> **Work to be completed**: Among the lines below, copy exactly those from the one with "501Q502 476 532" through the one with "501Q672 481 690", counting both ends.

Stored entries
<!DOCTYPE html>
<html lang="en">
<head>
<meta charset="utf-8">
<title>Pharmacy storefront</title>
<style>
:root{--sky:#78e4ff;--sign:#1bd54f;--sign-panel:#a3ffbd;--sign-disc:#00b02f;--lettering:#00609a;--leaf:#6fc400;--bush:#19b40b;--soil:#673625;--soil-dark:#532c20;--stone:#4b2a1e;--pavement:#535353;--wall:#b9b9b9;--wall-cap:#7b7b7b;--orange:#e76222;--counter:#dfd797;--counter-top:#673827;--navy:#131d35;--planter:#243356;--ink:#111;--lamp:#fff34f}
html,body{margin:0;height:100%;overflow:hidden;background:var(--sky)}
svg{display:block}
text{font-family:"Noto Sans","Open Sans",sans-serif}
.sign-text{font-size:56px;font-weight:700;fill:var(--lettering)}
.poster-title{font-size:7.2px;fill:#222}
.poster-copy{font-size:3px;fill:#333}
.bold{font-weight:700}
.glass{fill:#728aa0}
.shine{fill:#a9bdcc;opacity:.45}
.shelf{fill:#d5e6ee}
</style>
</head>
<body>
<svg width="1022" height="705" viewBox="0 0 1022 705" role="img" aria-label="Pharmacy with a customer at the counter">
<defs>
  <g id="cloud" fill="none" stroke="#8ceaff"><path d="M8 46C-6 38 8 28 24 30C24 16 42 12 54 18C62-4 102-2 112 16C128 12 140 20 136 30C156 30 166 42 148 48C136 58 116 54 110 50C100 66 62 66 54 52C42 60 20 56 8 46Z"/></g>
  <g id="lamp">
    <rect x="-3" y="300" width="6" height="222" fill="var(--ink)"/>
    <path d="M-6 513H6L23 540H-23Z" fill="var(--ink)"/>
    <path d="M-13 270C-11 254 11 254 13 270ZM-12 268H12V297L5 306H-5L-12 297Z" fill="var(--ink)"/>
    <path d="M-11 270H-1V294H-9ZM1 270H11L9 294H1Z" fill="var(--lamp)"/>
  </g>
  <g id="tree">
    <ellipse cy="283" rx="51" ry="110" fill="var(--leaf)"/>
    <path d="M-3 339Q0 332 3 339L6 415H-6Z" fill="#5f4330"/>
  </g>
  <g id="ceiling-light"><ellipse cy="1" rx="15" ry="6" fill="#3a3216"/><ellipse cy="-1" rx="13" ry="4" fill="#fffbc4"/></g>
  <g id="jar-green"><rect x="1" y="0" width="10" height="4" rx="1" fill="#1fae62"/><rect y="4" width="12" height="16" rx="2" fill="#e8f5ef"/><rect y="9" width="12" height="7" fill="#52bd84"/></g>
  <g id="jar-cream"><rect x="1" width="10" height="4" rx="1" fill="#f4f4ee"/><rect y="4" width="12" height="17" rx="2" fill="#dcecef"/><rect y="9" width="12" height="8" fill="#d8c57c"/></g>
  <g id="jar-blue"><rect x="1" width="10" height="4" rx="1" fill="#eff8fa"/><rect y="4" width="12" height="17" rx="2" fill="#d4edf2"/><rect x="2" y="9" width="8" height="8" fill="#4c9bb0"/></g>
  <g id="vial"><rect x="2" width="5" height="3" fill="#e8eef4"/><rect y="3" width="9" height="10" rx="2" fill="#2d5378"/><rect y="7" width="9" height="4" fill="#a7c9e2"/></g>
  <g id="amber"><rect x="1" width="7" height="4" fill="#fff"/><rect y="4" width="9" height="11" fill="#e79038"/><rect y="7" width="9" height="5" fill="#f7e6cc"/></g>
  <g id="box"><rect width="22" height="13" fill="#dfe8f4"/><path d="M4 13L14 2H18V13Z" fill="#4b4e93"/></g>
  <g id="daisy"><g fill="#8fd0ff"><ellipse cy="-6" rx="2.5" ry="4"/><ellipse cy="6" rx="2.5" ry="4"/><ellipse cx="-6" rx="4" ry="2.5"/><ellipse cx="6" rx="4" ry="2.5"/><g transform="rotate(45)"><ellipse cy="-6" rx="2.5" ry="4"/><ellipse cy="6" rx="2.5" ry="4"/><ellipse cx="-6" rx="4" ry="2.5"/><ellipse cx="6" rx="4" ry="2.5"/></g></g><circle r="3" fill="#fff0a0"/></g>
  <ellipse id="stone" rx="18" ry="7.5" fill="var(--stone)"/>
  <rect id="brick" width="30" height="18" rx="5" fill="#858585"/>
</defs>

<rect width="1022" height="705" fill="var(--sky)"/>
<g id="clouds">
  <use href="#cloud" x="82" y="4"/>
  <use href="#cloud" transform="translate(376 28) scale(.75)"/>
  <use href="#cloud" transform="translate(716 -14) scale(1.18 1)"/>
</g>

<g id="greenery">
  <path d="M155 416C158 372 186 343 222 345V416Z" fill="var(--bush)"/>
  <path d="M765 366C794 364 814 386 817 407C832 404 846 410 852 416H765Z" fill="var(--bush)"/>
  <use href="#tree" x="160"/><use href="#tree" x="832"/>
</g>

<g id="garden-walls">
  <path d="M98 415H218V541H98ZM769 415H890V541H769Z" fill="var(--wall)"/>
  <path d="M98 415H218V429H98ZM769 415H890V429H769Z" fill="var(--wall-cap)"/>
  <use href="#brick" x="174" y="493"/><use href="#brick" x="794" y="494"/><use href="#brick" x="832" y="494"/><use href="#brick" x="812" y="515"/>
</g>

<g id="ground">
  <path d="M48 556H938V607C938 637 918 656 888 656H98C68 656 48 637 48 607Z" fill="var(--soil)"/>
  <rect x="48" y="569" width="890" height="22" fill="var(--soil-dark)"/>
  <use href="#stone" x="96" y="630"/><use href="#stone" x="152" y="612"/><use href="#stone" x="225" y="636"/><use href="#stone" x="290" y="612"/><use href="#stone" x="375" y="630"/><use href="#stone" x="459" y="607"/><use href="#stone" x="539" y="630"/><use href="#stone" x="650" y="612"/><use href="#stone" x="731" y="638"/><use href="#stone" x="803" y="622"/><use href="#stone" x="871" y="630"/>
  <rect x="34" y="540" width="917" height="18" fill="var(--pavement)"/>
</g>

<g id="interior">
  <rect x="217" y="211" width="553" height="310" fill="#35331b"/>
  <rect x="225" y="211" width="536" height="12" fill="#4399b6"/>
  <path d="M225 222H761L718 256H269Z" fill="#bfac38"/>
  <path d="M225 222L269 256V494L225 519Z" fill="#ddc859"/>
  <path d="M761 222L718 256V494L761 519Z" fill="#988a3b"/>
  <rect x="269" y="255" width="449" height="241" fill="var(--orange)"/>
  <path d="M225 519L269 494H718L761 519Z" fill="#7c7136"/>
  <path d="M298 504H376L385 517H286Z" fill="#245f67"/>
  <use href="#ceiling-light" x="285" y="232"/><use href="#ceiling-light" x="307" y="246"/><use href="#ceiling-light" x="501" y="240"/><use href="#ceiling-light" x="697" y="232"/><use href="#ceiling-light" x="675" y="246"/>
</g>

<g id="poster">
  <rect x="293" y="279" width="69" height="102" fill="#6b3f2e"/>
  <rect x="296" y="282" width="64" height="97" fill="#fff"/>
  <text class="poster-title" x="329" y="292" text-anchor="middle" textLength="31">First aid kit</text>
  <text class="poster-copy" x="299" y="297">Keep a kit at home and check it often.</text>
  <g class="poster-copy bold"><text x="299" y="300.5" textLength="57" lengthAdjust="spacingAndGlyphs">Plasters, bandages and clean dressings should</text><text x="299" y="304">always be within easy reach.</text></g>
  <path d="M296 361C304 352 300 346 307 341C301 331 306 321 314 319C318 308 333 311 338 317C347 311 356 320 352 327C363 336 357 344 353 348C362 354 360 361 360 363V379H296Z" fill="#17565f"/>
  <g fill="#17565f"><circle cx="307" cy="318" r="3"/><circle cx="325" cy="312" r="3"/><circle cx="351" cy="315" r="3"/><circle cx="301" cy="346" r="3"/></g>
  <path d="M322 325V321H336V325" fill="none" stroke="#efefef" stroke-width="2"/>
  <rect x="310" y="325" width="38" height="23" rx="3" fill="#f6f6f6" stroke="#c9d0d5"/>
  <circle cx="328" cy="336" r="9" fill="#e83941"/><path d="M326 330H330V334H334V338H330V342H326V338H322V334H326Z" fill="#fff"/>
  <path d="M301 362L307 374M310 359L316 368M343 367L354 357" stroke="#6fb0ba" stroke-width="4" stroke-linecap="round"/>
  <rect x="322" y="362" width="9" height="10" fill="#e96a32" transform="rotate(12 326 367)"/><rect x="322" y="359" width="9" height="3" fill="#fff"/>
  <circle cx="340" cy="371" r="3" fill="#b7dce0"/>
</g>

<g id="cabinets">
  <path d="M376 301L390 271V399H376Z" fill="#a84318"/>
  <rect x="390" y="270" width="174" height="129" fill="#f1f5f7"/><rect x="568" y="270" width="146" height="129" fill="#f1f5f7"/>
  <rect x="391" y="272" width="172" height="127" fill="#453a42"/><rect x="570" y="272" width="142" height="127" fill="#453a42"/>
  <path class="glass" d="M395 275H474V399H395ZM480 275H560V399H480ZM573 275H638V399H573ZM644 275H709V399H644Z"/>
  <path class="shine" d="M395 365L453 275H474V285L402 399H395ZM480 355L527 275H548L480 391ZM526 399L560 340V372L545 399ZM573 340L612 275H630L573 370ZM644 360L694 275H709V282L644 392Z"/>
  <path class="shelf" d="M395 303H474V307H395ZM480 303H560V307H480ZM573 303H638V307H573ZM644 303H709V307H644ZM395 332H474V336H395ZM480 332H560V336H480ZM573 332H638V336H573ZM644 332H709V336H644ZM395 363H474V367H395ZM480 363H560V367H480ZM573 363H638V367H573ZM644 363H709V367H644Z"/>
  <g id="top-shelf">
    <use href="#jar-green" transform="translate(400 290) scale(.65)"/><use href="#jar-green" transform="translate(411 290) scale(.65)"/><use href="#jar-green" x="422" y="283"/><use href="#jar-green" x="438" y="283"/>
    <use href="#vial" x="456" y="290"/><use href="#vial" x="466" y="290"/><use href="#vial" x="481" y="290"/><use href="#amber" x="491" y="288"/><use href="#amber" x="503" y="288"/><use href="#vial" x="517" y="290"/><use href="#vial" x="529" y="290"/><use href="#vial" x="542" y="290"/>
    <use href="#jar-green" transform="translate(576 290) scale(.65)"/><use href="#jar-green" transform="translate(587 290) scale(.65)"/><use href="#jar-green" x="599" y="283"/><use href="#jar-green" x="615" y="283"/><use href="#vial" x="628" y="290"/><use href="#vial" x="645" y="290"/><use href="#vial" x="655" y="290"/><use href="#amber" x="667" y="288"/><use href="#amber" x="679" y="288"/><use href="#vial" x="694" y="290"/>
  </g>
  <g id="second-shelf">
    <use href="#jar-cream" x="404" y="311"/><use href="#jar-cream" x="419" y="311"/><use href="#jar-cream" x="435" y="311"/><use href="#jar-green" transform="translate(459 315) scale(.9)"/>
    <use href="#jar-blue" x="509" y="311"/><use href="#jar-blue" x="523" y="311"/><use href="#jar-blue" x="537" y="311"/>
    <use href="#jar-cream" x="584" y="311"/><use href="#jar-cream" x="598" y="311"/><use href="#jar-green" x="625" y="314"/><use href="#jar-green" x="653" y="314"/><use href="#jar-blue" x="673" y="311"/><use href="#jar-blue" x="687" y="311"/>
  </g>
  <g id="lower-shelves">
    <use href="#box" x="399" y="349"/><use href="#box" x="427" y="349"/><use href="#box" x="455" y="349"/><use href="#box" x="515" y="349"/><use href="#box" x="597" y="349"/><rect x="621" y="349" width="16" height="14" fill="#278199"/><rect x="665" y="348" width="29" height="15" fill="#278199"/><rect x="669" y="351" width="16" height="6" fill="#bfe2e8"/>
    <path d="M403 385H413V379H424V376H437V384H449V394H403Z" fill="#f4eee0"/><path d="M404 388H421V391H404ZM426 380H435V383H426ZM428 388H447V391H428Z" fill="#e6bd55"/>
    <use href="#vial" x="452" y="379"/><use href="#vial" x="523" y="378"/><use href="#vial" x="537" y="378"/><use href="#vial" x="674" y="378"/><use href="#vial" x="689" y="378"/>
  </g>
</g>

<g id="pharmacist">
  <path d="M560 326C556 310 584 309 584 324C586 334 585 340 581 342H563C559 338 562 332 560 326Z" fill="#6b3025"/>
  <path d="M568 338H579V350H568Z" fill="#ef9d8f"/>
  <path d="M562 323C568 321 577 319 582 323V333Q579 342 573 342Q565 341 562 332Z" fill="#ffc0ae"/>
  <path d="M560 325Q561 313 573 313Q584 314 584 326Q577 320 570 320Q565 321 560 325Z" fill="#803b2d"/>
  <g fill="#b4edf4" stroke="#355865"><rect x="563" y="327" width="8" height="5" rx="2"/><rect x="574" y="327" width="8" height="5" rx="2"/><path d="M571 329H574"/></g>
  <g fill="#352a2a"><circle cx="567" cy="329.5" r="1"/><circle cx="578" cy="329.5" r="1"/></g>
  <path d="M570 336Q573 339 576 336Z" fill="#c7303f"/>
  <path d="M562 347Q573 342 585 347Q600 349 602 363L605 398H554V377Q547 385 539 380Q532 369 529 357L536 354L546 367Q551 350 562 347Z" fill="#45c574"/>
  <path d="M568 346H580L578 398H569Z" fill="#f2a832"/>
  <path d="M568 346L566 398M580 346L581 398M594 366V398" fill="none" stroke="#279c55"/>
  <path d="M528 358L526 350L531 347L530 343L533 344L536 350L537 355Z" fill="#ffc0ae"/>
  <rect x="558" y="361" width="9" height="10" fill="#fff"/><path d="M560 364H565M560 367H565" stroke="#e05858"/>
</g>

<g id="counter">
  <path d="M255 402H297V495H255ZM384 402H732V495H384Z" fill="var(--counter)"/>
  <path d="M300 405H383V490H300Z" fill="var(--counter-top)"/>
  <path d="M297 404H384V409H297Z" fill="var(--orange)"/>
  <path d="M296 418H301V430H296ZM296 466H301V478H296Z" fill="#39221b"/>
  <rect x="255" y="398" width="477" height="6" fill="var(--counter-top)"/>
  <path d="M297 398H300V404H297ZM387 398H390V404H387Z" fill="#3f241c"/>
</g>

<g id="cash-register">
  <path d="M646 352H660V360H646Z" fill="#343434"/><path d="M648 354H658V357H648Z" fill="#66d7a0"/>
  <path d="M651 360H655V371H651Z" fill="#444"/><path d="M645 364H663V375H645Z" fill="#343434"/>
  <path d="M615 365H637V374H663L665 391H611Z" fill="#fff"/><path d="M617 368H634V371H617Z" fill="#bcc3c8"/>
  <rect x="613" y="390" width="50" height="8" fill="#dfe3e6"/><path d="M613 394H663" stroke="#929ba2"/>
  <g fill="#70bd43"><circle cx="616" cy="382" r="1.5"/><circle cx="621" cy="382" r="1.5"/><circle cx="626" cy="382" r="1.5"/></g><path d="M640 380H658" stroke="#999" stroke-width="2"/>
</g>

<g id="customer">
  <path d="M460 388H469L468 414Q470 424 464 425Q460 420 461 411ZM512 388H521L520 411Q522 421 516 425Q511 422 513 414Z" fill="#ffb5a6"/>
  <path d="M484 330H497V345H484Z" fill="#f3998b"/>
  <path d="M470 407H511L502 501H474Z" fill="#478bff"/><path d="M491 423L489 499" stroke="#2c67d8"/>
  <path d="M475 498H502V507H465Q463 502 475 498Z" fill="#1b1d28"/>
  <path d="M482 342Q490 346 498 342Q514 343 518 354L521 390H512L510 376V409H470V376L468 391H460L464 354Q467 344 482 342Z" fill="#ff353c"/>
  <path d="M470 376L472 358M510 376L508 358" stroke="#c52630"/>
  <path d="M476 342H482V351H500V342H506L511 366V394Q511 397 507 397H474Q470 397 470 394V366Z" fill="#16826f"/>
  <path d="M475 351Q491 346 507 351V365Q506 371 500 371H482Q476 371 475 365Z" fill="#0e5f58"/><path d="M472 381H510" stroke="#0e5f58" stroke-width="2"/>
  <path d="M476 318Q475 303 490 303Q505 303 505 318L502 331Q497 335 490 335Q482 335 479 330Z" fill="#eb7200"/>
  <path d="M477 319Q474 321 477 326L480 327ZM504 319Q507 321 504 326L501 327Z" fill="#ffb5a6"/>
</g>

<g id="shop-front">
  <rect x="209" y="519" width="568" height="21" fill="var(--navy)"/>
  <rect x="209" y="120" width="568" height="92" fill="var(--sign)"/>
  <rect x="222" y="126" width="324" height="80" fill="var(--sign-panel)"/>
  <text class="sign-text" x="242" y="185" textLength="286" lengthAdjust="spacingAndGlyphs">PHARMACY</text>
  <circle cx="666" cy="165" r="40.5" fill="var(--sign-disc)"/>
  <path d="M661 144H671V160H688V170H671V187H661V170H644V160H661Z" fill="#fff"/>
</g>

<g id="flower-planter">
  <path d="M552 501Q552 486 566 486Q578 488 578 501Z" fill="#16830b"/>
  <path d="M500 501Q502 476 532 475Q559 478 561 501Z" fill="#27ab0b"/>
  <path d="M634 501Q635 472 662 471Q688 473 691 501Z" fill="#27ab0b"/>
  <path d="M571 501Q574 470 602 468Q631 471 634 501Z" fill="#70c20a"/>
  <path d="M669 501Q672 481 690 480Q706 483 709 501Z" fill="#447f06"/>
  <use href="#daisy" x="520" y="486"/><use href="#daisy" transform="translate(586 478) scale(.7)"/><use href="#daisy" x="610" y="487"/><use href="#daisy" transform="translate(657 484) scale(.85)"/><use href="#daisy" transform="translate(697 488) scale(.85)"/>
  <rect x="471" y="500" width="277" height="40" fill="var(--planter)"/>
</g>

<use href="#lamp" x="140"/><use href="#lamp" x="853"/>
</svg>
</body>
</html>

> **Expected output**:
  <path d="M500 501Q502 476 532 475Q559 478 561 501Z" fill="#27ab0b"/>
  <path d="M634 501Q635 472 662 471Q688 473 691 501Z" fill="#27ab0b"/>
  <path d="M571 501Q574 470 602 468Q631 471 634 501Z" fill="#70c20a"/>
  <path d="M669 501Q672 481 690 480Q706 483 709 501Z" fill="#447f06"/>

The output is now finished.